His most recent show, at the Black Rock Center for the Arts in Germantown, was a dual show with established sculptor Marcella Morgese. Her mostly monochromatic steel and mixed-media sculptures were interspersed with Chris’ colorful debris paintings to great effect, made all the more dramatic by the gallery’s high white walls. As someone who dabbles in fine art — but who has yet to put in the serious kind of effort Chris has — it was an inspiring sight. It’s got to be some indication that you’ve become a serious artist when people eat hors d’oeurves while looking at your work.
So what are Chris’ next steps as a fine artist? At some point, will painting become his primary pursuit and graphic design fall by the creative wayside?
Industry’s Revenge - Chris Noel
“There’s a spark I get from painting that used to be there for me about design and I’m not really sure if I can come up with anything new, design-wise,” he said. “I’m obsessed with it.”
He’s definitely noticed that when his design life is busy his painting is looser and the opposite is true when things are slow, suggesting how important an outlet painting is for him. And though he remains committed to his painting, he has also branched out into beautiful art boxes — or “Sassy Boxes,” as he calls them, which are colorfully textured cousins to his debris paintings.
Recently, Chris has been instrumental in putting together the Art Directors Club’s upcoming fine art show for area creatives. With the same commitment he puts towards his artwork, he has toiled to put on a serious, first-class exhibition. It’s a shame we’ll only get to see a fraction of what he’s done over the last six years, but Chris is too honest — and modest — to try and skirt the rules limiting each artist to ten entries.
“I don’t feel ownership of my work,” he said. “Because it’s cast-off debris, it really belongs to all of us. How can I claim it as my own? And besides, until someone wants a piece to hang on their wall, it’s still garbage.”
Alas, I wish that extended to the cost of buying one of his paintings. Until I can afford one, I’ll have to wait for him to have the “art garage sale” he keeps talking about.
To see more of Chris’ work, go to www.postconsumerrealism.com.
To find out more about the Designer’s Art Exhibition, visit http://designersartexhibition.eventbrite.com.
“To me, this stuff is still graphic design. There’s really no distinction between design and fine art when you remove the client from the mix.
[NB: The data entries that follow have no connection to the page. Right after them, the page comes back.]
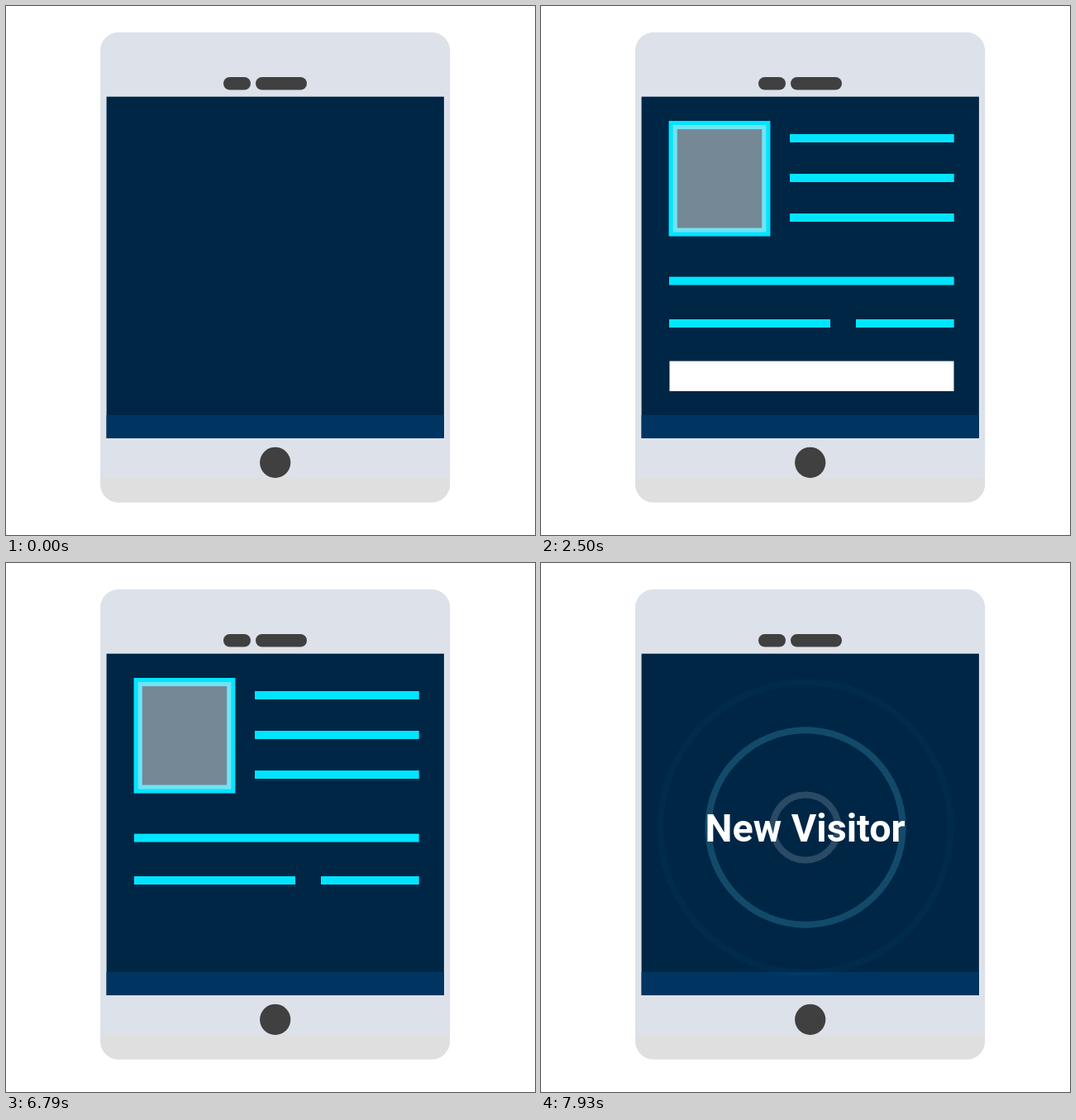
Write an HTML page that moves like this. It is 640x640 px and loops after 8000 ms.

```html
<!DOCTYPE html>
<html lang="en">
<head>
<meta charset="utf-8">
<title>Visitor tablet</title>
<style>
  html, body { margin: 0; width: 100%; height: 100%; overflow: hidden; background: #fff; }
  svg { display: block; width: 100vw; height: 100vh; }
  .label { font: 700 47.5px Roboto, Arial, sans-serif; text-anchor: middle; fill: #fff; }
</style>
</head>
<body>
<svg viewBox="0 0 640 640">
  <defs>
    <clipPath id="body"><rect x="114.5" y="32.3" width="422.2" height="568" rx="21.5"/></clipPath>
    <clipPath id="screen"><rect x="121.6" y="109.7" width="408.3" height="413.3"/></clipPath>
  </defs>
  <rect x="114.5" y="32.3" width="422.2" height="568" rx="21.5" fill="#dde2ea" stroke="#c3ced8" stroke-width=".4"/>
  <rect x="110" y="571" width="432" height="34" fill="#dfdfdf" clip-path="url(#body)"/>
  <g fill="#404040">
    <rect x="263" y="86" width="33" height="15.4" rx="7.7"/>
    <rect x="302" y="86" width="62" height="15.4" rx="7.7"/>
    <circle cx="325.7" cy="552.3" r="18.6"/>
  </g>
  <rect x="121.6" y="109.7" width="408.3" height="413.3" fill="#002646"/>
  <rect x="121.6" y="495" width="408.3" height="28" fill="#003562"/>
  <g clip-path="url(#screen)">
    <g id="form"></g>
    <g id="alert">
      <g id="rings" fill="none" stroke-width="8"></g>
      <text id="label" class="label" y="16.9">New Visitor</text>
    </g>
  </g>
</svg>
<script>
const LOOP = 8000, STEPS = 112, STEP = LOOP / STEPS;
const BASE_R = 39.5, MAX_R = 179;
const $ = id => document.getElementById(id);

const clamp = v => Math.min(1, Math.max(0, v));
const span = (t, start, dur) => clamp((t - start) / dur);
const outQuad = u => 1 - (1 - u) ** 2;
const outCubic = u => 1 - (1 - u) ** 3;
const outExpo = u => u >= 1 ? 1 : 1 - 2 ** (-10 * u);

function add(parent, tag, attrs) {
  const node = document.createElementNS('http://www.w3.org/2000/svg', tag);
  set(node, attrs);
  parent.append(node);
  return node;
}
function set(node, attrs) {
  for (const key in attrs) node.setAttribute(key, attrs[key]);
}
function show(node, on) {
  node.style.display = on ? '' : 'none';
}
function scaleAt(node, x, y, k) {
  set(node, { transform: `translate(${x} ${y}) scale(${k})` });
}

// Picture frame: nested layers, each half as wide and high as given
const layers = [
  { w: 61.4, h: 69.8, fill: '#00e5ff', start: 10 },
  { w: 56.3, h: 64.8, fill: '#70e3f4', start: 150 },
  { w: 51.2, h: 59.7, fill: '#748896', start: 290 }
].map(l => ({ ...l, node: add($('form'), 'rect', {
  x: -l.w, y: -l.h, width: 2 * l.w, height: 2 * l.h, fill: l.fill }) }));

// x, y, width, start, duration, ease
const lines = [
  [301, 155, 198.7, 848, 252, outExpo],
  [301, 203, 198.7, 914, 252, outExpo],
  [301, 251, 198.7, 1000, 330, outExpo],
  [155, 327.6, 344.7, 1230, 590, outCubic],
  [155, 379, 195, 1480, 400, outCubic],
  [381, 379, 118.7, 1640, 400, outCubic]
].map(([x, y, width, start, dur, ease]) => ({ width, start, dur, ease,
  node: add($('form'), 'rect', { x, y, height: 10, fill: '#00e5ff' }) }));

const button = add($('form'), 'rect', {
  x: -172, y: -18.2, width: 344, height: 36.4, fill: '#fff' });

// Rings leave the centre one after another, fading as they grow
const rings = [
  { color: '#fff', alpha: .165, start: 8040 },
  { color: '#5adcf0', alpha: .33, start: 7713 },
  { color: '#00e5ff', alpha: .44, start: 7387 }
].map(r => ({ ...r, node: add($('rings'), 'circle', { cx: 320, cy: 320, stroke: r.color }) }));

function drawForm(t) {
  for (const l of layers) scaleAt(l.node, 216, 208.8, outCubic(span(t, l.start, 480)));
  for (const l of lines) set(l.node, { width: l.width * l.ease(span(t, l.start, l.dur)) });

  const press = .033 * Math.sin(Math.PI * span(t, 4960, 325));
  scaleAt(button, 327.5, 447.8, outCubic(span(t, 1740, 740)) - press);
  show(button, t < 6780);
}

function drawAlert(t) {
  const pop = outCubic(span(t, 6960, 300));
  for (const r of rings) {
    const u = span(t, r.start, 640);
    set(r.node, {
      r: BASE_R * pop + (MAX_R - BASE_R) * outQuad(u),
      'stroke-width': 8 * pop,
      'stroke-opacity': r.alpha * clamp(1 - 1.12 * u)
    });
  }
  scaleAt($('label'), 319.6, 320.2, outCubic(span(t, 6985, 1270)));
}

function draw(now) {
  const t = Math.floor((now + 5) / STEP) % STEPS * STEP;
  show($('form'), t < 6850);
  show($('alert'), t > 6990);
  drawForm(t);
  drawAlert(t);
}

function tick() {
  draw(performance.now());
  requestAnimationFrame(tick);
}
tick();
</script>
</body>
</html>
```
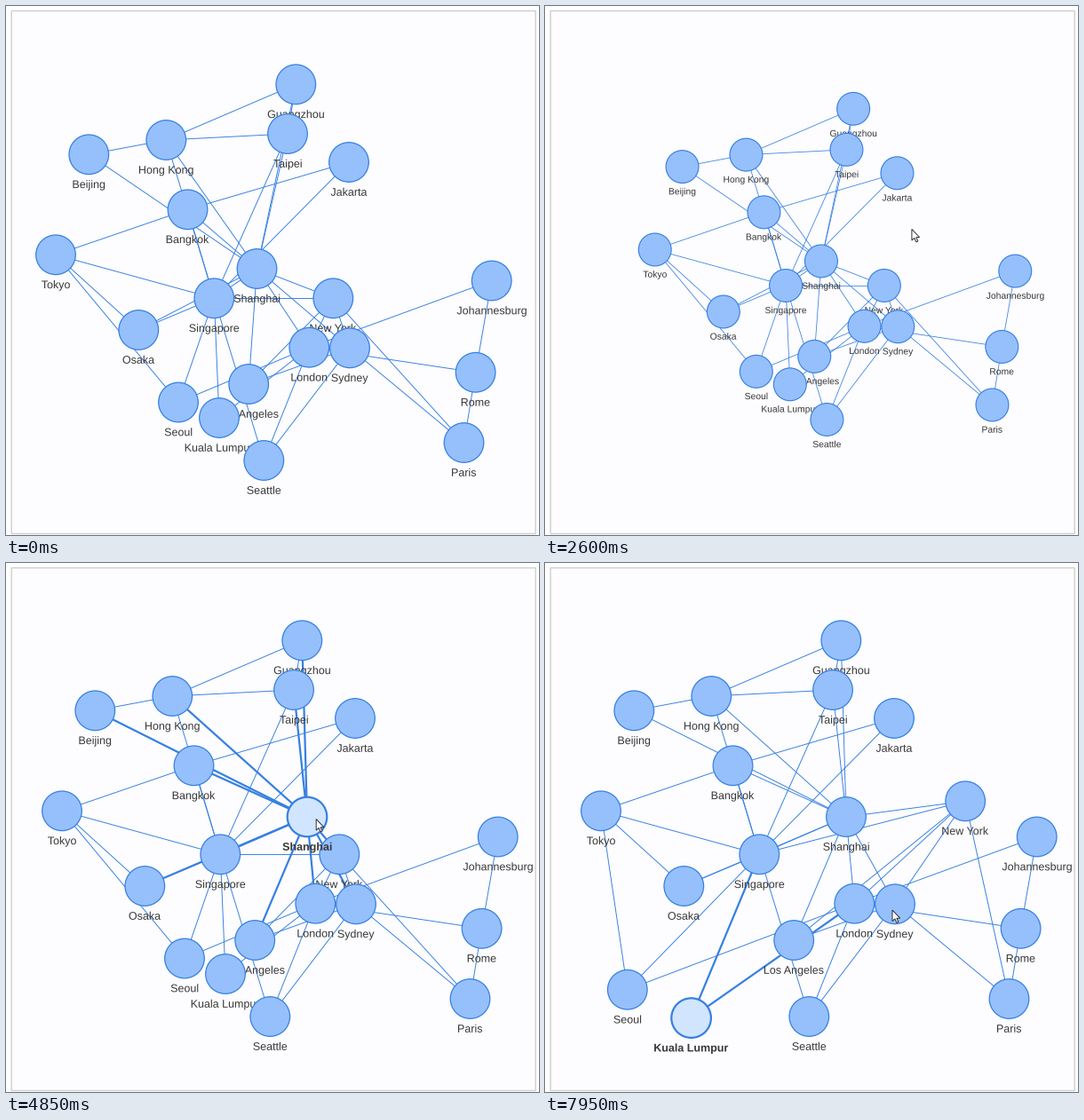
Write a matplotlib script that moves like this. It is 600 px wide and 596 px high and loops after 8 s.

```python
import numpy as np
import matplotlib.pyplot as plt
from matplotlib.animation import FuncAnimation
from matplotlib.collections import LineCollection
from matplotlib.patches import Circle, PathPatch, Polygon, Rectangle
from matplotlib.textpath import TextPath
from matplotlib.transforms import Affine2D

W, H, DPI = 600, 596, 100
STEP, LOOP = 50, 8000
PT = 72 / DPI
RADIUS, FONT, BASELINE = 22.3, 12.5, 37.8

BLUE, FILL, PICKED, INK = "#3580e2", "#96c0fc", "#d2e5ff", "#383838"

# Drawing order matters: later nodes cover earlier labels.
NODES = {
    "Guangzhou": (333.3, 87.3), "Taipei": (324, 143), "Hong Kong": (187.3, 150),
    "Beijing": (100.3, 166.3), "Jakarta": (393, 175), "Bangkok": (211.5, 228.3),
    "Tokyo": (63, 279.3), "Singapore": (241.3, 328.3), "Shanghai": (289.5, 295),
    "Osaka": (156.3, 364), "New York": (375.3, 328.3), "London": (348.3, 383.7),
    "Sydney": (394, 384.3), "Los Angeles": (280.2, 425), "Seoul": (201, 445.5),
    "Kuala Lumpur": (247, 463), "Seattle": (297.3, 511), "Johannesburg": (553.7, 308.5),
    "Rome": (535.6, 411.8), "Paris": (522.5, 491),
}

LINKS = {
    "Guangzhou": "Hong Kong,Taipei,Shanghai",
    "Taipei": "Hong Kong,Shanghai,Singapore",
    "Hong Kong": "Beijing,Shanghai,Singapore",
    "Jakarta": "Bangkok,Singapore",
    "Bangkok": "Tokyo,Shanghai,Singapore",
    "Tokyo": "Singapore,Osaka,Seoul",
    "Osaka": "Singapore,Shanghai",
    "Singapore": "Shanghai,New York,Seoul,Kuala Lumpur,Seattle",
    "Shanghai": "Beijing,New York,London,Sydney,Los Angeles",
    "New York": "London,Sydney,Los Angeles,Paris",
    "London": "Johannesburg,Rome,Seoul,Kuala Lumpur,Seattle",
    "Sydney": "Paris,Seattle,Los Angeles",
    "Rome": "Johannesburg,Paris",
}
EDGES = [(a, b) for a, ends in LINKS.items() for b in ends.split(",")]

# Four wheel notches out, then four back in, each about the pointer.
NOTCH, COUNT = 1.1, 4
OUT_TIMES = 1150 + 200 * np.arange(COUNT)
IN_TIMES = 2450 + 150 * np.arange(COUNT)
SHIFT = np.array([-7, 1])
OUT_AT = np.array([428, 249.3])
IN_AT = OUT_AT + SHIFT / (NOTCH ** COUNT - 1)

# Node, start, end, where it is dropped, where the pointer holds it
DRAGS = [
    ("Shanghai", 3500, 4100, (372, 284.5), (5, -3)),
    ("Shanghai", 4300, 4700, (339, 286), (5, -3)),
    ("New York", 5000, 5350, (473.2, 268.3), (2, -10)),
    ("Seoul", 5950, 6450, (92.8, 480.7), (2, -3)),
    ("Kuala Lumpur", 7000, 7450, (164.6, 512.6), (-13, 15)),
]


def plan_paths():
    """Turn the drags into (time, point) keys for each node and the pointer."""
    paths = {n: [(0, np.array(p))] for n, p in NODES.items()}
    pointer = [(900, np.array([540, 430])), (1100, OUT_AT), (1850, OUT_AT),
               (2300, IN_AT), (2950, IN_AT), (3100, np.array([440, 252]))]
    for name, t0, t1, drop, grip in DRAGS:
        start, drop = paths[name][-1][1], np.array(drop)
        paths[name] += [(t0, start), (t1, drop)]
        pointer += [(t0, start + grip), (t1 , drop + grip), (t1 + 100, drop + grip)]
    pointer += [(7800, np.array([460, 425])), (7950, np.array([391, 391]))]
    return paths, pointer


def along(keys, t):
    """Eased position on a path."""
    for (t0, p), (t1, q) in zip(keys, keys[1:]):
        if t < t1:
            u = max(0, (t - t0) / (t1 - t0))
            return p + (q - p) * u * u * (3 - 2 * u)
    return keys[-1][1]


def view(t):
    """Zoom factor and shift of the canvas."""
    s = NOTCH ** float(np.sum(t >= IN_TIMES) - np.sum(t >= OUT_TIMES))
    if t < IN_TIMES[0]:
        return s, OUT_AT * (1 - s) + SHIFT * s
    return s, IN_AT * (1 - s)


def label_path(name, weight):
    """Outline of a label, centred on x = 0."""
    path = TextPath((0, 0), name, size=FONT, prop={"weight": weight})
    box = path.get_extents()
    return path.transformed(Affine2D().translate(-(box.x0 + box.x1) / 2, 0))


plt.rcParams["font.family"] = "Liberation Sans"
fig = plt.figure(figsize=(W / DPI, H / DPI), dpi=DPI, facecolor="white")
ax = fig.add_axes([0, 0, 1, 1])
ax.set_xlim(0, W)
ax.set_ylim(H, 0)
ax.axis("off")

ax.add_patch(Rectangle((6.2, 5.5), 590, 589, fc="#fdfcfe", ec="#cfcfcf",
                       lw=1.4 * PT, zorder=0, snap=False))
lines = LineCollection([], colors=BLUE, zorder=1)
ax.add_collection(lines)

paths, pointer = plan_paths()
plain = {n: label_path(n, "normal") for n in NODES}
bold = {n: label_path(n, "bold") for n in NODES}
discs = {n: ax.add_patch(Circle((0, 0), RADIUS, ec=BLUE)) for n in NODES}
labels = {n: ax.add_patch(PathPatch(plain[n], fc=INK, lw=0)) for n in NODES}

tip = np.array([(0, 0), (0, 12.6), (2.9, 9.9), (4.9, 14.4), (6.9, 13.5),
                (4.9, 9.2), (8.7, 9.2)])
arrow = ax.add_patch(Polygon(tip, closed=True, fc="white", ec="#30303c",
                             lw=PT, zorder=50))


def draw(frame):
    t = frame * STEP
    s, shift = view(t)
    pick = next((d[0] for d in reversed(DRAGS) if t >= d[1]), None)
    pos = {n: along(keys, t) * s + shift for n, keys in paths.items()}

    lines.set_segments([(pos[a], pos[b]) for a, b in EDGES])
    lines.set_linewidths([(2.2 if pick in e else 0.95) * s * PT for e in EDGES])

    for i, (name, (x, y)) in enumerate(pos.items()):
        on = name == pick
        z = 2 + i + len(NODES) * on
        discs[name].set(center=(x, y), radius=RADIUS * s, zorder=z,
                        facecolor=PICKED if on else FILL,
                        linewidth=(2.2 if on else 1.25) * s ** 0.5 * PT)
        place = Affine2D().scale(s, -s).translate(x, y + BASELINE * s)
        labels[name].set(path=bold[name] if on else plain[name], zorder=z + 0.5,
                         transform=place + ax.transData)

    arrow.set_visible(t >= pointer[0][0])
    arrow.set_xy(tip + along(pointer, t))
    return [lines, arrow, *discs.values(), *labels.values()]


anim = FuncAnimation(fig, draw, frames=LOOP // STEP, interval=STEP,
                     repeat=True, repeat_delay=0, blit=False)
plt.show()
```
I will always be a perpetual student of color, form and composition. Being a designer is a terminal affliction from which one never recovers. I like to think of my current state as being somewhat reformed.”